Two weeks after writing her homage to human kind’s innate goodness, because of a tip from an informer, the Annex’s residents were rounded up by the Nazis and shipped off. Here’s what happened to them: Mr. Van Daan was gassed immediately on his arrival in Auschwitz. Mrs. Van Daan was shuffled from Auschwitz, to Bergen-Belsen, to Buchenwald, to Theresienstadt, and finally to another unknown camp where she apparently died shortly before war’s end. Peter van Daan survived a death march from Auschwitz to Mauthausen, only to die three days before the camp was liberated. Mr. Dussel, after having spent time in either Buchenwald or Sachenhausen, died in Neuengamme a few months after being arrested. Mrs. Frank died in Auschwitz from starvation and exhaustion. As for Anne and Margot:

Margot and Anne Frank were transported from Auschwitz at the end of October and brought to Bergen-Belsen concentrationton camp near Hanover (Germany). The typhus epidemic that broke out in the winter of 1944-1945, as a result of the horrendous hygienic conditions, killed thousands of prisoners, including Margot and, a few days later, Anne. She must have died in late February or early March. The bodies of both girls were probably dumped in Bergen-Belsen’s mass graves. (From the Afterward to The Diary of a Young Girl : The Definitive Edition, published by Anchor Books Doubleday in 1996)

Anne Frank did not die peacefully or gracefully. Instead, her last days on earth were a nightmare of cold, hunger, loneliness and fear:

Anne was briefly reunited with two friends, Hanneli Goslar (named “Lies” in the diary) and Nanette Blitz, who both survived the war. They said that Anne, naked but for a piece of blanket, explained she was infested with lice and had thrown her clothes away. They described her as bald, emaciated and shivering but although ill herself, she told them that she was more concerned about Margot, whose illness seemed to be more severe. Goslar and Blitz did not see Margot who remained in her bunk, too weak to walk. Anne said they were alone as both of their parents were dead.

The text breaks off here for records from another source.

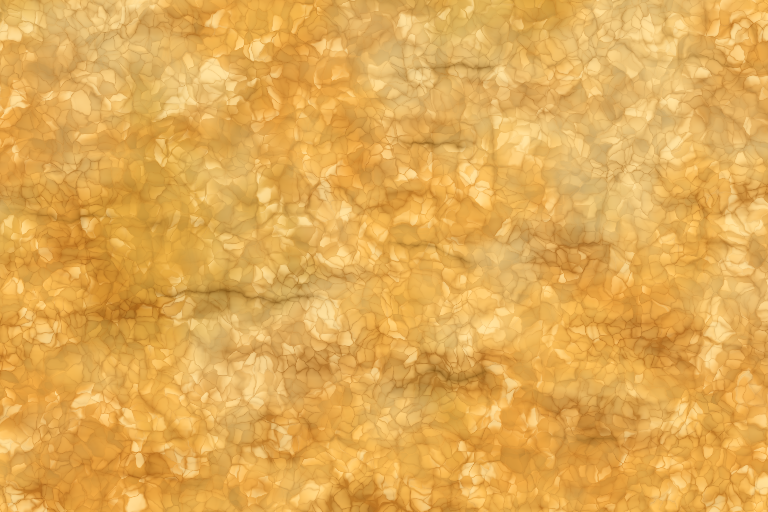
Give the GLSL for this texture, as a WebGL 2 fragment shader.

```glsl
#version 300 es
precision highp float;

uniform vec2 u_resolution;
out vec4 fragColor;

const vec3 AMBER = vec3(0.975, 0.735, 0.330);
const vec3 BEIGE = vec3(0.950, 0.800, 0.510);
const vec3 CREAM = vec3(1.000, 0.900, 0.660);
const vec3 VEIN_BROWN = vec3(0.500, 0.320, 0.070);
const vec3 CRACK_TINT = vec3(0.780, 0.670, 0.480);
const vec3 OLIVE_TINT = vec3(0.930, 0.920, 0.790);
const vec3 RUST_TINT = vec3(0.930, 0.820, 0.640);

const vec2 PALE_CENTRE = vec2(0.60, 0.60);
const float BLOTCH_FREQ = 6.0;
const float WARP_FREQ = 20.0;
const float WARP_SIZE = 0.02;
const int CELL_LAYERS = 3;
const float CELL_SCALE = 13.0;
const float CELL_STEP = 1.9;
const float CRACK_WIDTH = 0.11;
const float FACET_CONTRAST = 0.20;
const int VEIN_COUNT = 9;
const float VEIN_WIDTH = 0.005;
const float VEIN_HALO = 0.020;

vec2 hash2(vec2 p) {
    vec3 q = fract(p.xyx * vec3(0.1031, 0.1030, 0.0973));
    q += dot(q, q.yzx + 33.33);
    return fract((q.xx + q.yz) * q.zy);
}

// Layered, bent sines; mostly within -0.6 to 0.6
float waves(vec2 p, float seed) {
    float sum = 0.0, amp = 0.5;
    p += seed * vec2(5.3, 8.7);
    for (int i = 0; i < 5; i++) {
        sum += amp * sin(p.x + 1.4 * sin(p.y * 0.8)) * cos(p.y + 1.4 * sin(p.x * 0.9));
        p = mat2(0.8, 0.6, -0.6, 0.8) * p * 1.9 + seed;
        amp *= 0.55;
    }
    return sum;
}

// Cellular noise: x = distance gap at the border, y = facet brightness
vec2 cells(vec2 p) {
    vec2 base = floor(p), nearOffset = vec2(0.0), nearId = vec2(0.0);
    float first = 8.0, second = 8.0;
    for (int y = -1; y <= 1; y++) {
        for (int x = -1; x <= 1; x++) {
            vec2 id = base + vec2(x, y);
            vec2 offset = id + hash2(id) - p;
            float d = length(offset);
            if (d < first) {
                second = first;
                first = d;
                nearOffset = offset;
                nearId = id;
            } else {
                second = min(second, d);
            }
        }
    }
    vec2 tilt = hash2(nearId + 57.0) - 0.5;
    float shade = hash2(nearId + 91.0).x - 0.5;
    return vec2(second - first, shade + 1.2 * dot(nearOffset, tilt));
}

// Long, broken, nearly level veins
float veins(vec2 p, vec2 warped, float aspect) {
    float result = 0.0;
    for (int i = 0; i < VEIN_COUNT; i++) {
        float n = float(i);
        vec2 place = hash2(vec2(n, 3.0)), form = hash2(vec2(n, 8.0));
        float dx = p.x - place.x * aspect;
        float dy = warped.y - (n + place.y) / float(VEIN_COUNT);
        float bend = 0.035 * waves(vec2(p.x * 5.0, n * 3.7), 1.0);
        float d = abs(dy + (form.y - 0.35) * 0.25 * dx - bend);
        float taper = 1.0 - smoothstep(0.0, mix(0.2, 0.5, form.x), abs(dx));
        float breaks = smoothstep(-0.3, 0.4, waves(p * vec2(8.0, 14.0), n));
        float profile = 0.65 * exp(-d / VEIN_WIDTH) + 0.28 * exp(-d / VEIN_HALO);
        result = max(result, taper * breaks * profile);
    }
    return result;
}

void main() {
    vec2 p = gl_FragCoord.xy / u_resolution.y;
    vec2 uv = gl_FragCoord.xy / u_resolution;
    float pixel = 1.0 / u_resolution.y;
    vec2 warped = p + WARP_SIZE * vec2(waves(p * WARP_FREQ, 1.0), waves(p * WARP_FREQ, 4.0));

    // Broad blotches, paler near the middle and rustier at the rim
    float rim = length(uv - PALE_CENTRE);
    float tone = waves(p * BLOTCH_FREQ, 2.0) + 0.3 - 0.8 * rim;
    vec3 color = mix(AMBER, BEIGE, smoothstep(-0.4, 0.45, tone));
    float olive = smoothstep(-0.1, 0.5, waves(p * 5.0, 7.0) + 0.2 * (uv.y - uv.x));
    color *= mix(vec3(1.0), OLIVE_TINT, olive);
    float rust = smoothstep(0.0, 0.6, waves(p * vec2(7.0, 10.0), 5.0) + 0.35 * rim);
    color *= mix(vec3(1.0), RUST_TINT, 0.6 * rust);

    // Overlaid facets with soft cracks
    float streak = smoothstep(0.1, 0.6, waves(p * vec2(5.0, 22.0), 3.0));
    float light = 0.0, cracks = 0.0, scale = CELL_SCALE;
    for (int i = 0; i < CELL_LAYERS; i++) {
        float n = float(i);
        vec2 cell = cells(warped * scale + 17.0 * n);
        float width = max(CRACK_WIDTH, 0.9 * pixel * scale);
        float patches = smoothstep(-0.4, 0.4, waves(p * 11.0, n + 9.0));
        light += 0.45 * cell.y * smoothstep(0.0, 1.6 * width, cell.x);
        cracks += 0.42 * exp(-cell.x / width) * mix(0.35, 1.0, patches);
        scale *= CELL_STEP;
    }
    color *= 1.0 + FACET_CONTRAST * light;
    color = mix(color, CREAM, 0.8 * smoothstep(0.05, 0.6, light));
    color *= mix(vec3(1.0), CRACK_TINT, min(cracks * (0.8 + 0.7 * streak) + 0.2 * streak, 1.0));

    // Dark veins catch on the cracks
    float vein = veins(p, warped, u_resolution.x / u_resolution.y);
    color = mix(color, VEIN_BROWN, min(vein * (0.7 + 0.6 * cracks), 0.85));
    fragColor = vec4(clamp(color, 0.0, 1.0), 1.0);
}
```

Why am I emphasizing all this? Because I want to make it clear that Anne Frank was wrong. People are not innately good. Her words were whistling in the dark, written to give herself faith and courage under terrible circumstances. They cannot and should not be used as a yardstick for measuring humanity’s natural state. And for Liberals to cling to this “ideology” moves beyond optimism into self-destruction.

Anyone who has children knows that, while they have a tremendous capacity for love, and have within them the seeds for reason and kindness, their innate state is more Lord of the Flies than anything else. Children are naturally violent, greedy and jealous. What tempers children is a society’s externally imposed value system. And these value systems don’t spring out of whole cloth. They are the results of centuries of give and take, violence, refining, and thought.

In a chauvinistic way that I’m not even going to bother to defend, I think our modern Judeo-Christian value system is one of the best ever created — and it’s not innate, it’s learned. I’ll go even further here: I don’t like the current fundamentalist Islamic value system, with its denigration of women, Jews, and non-Muslims, and its obsession with visiting extreme physical violence (and I include beheading and other slaughters) on those so denigrated.

I don’t think we in the West are innately good, or that those in the fundamentalist Islamic Middle East are inherently bad. I do think, however, that we have the better value system, and that it’s terribly dangerous for people to put their faith in Anne Frank’s touching but misguided words about humans’ innate goodness. Worse, this is not merely the misguided approach of a single good and kind person. Instead, a vast portion of the American population has bought into a teenage girls’ “whistling in the dark” musings and now tries to impose this naive view on American (and Israeli) foreign policy, hampering those countries’ ability to protect themselves against those whose value system calls for its enemies subjugation and death.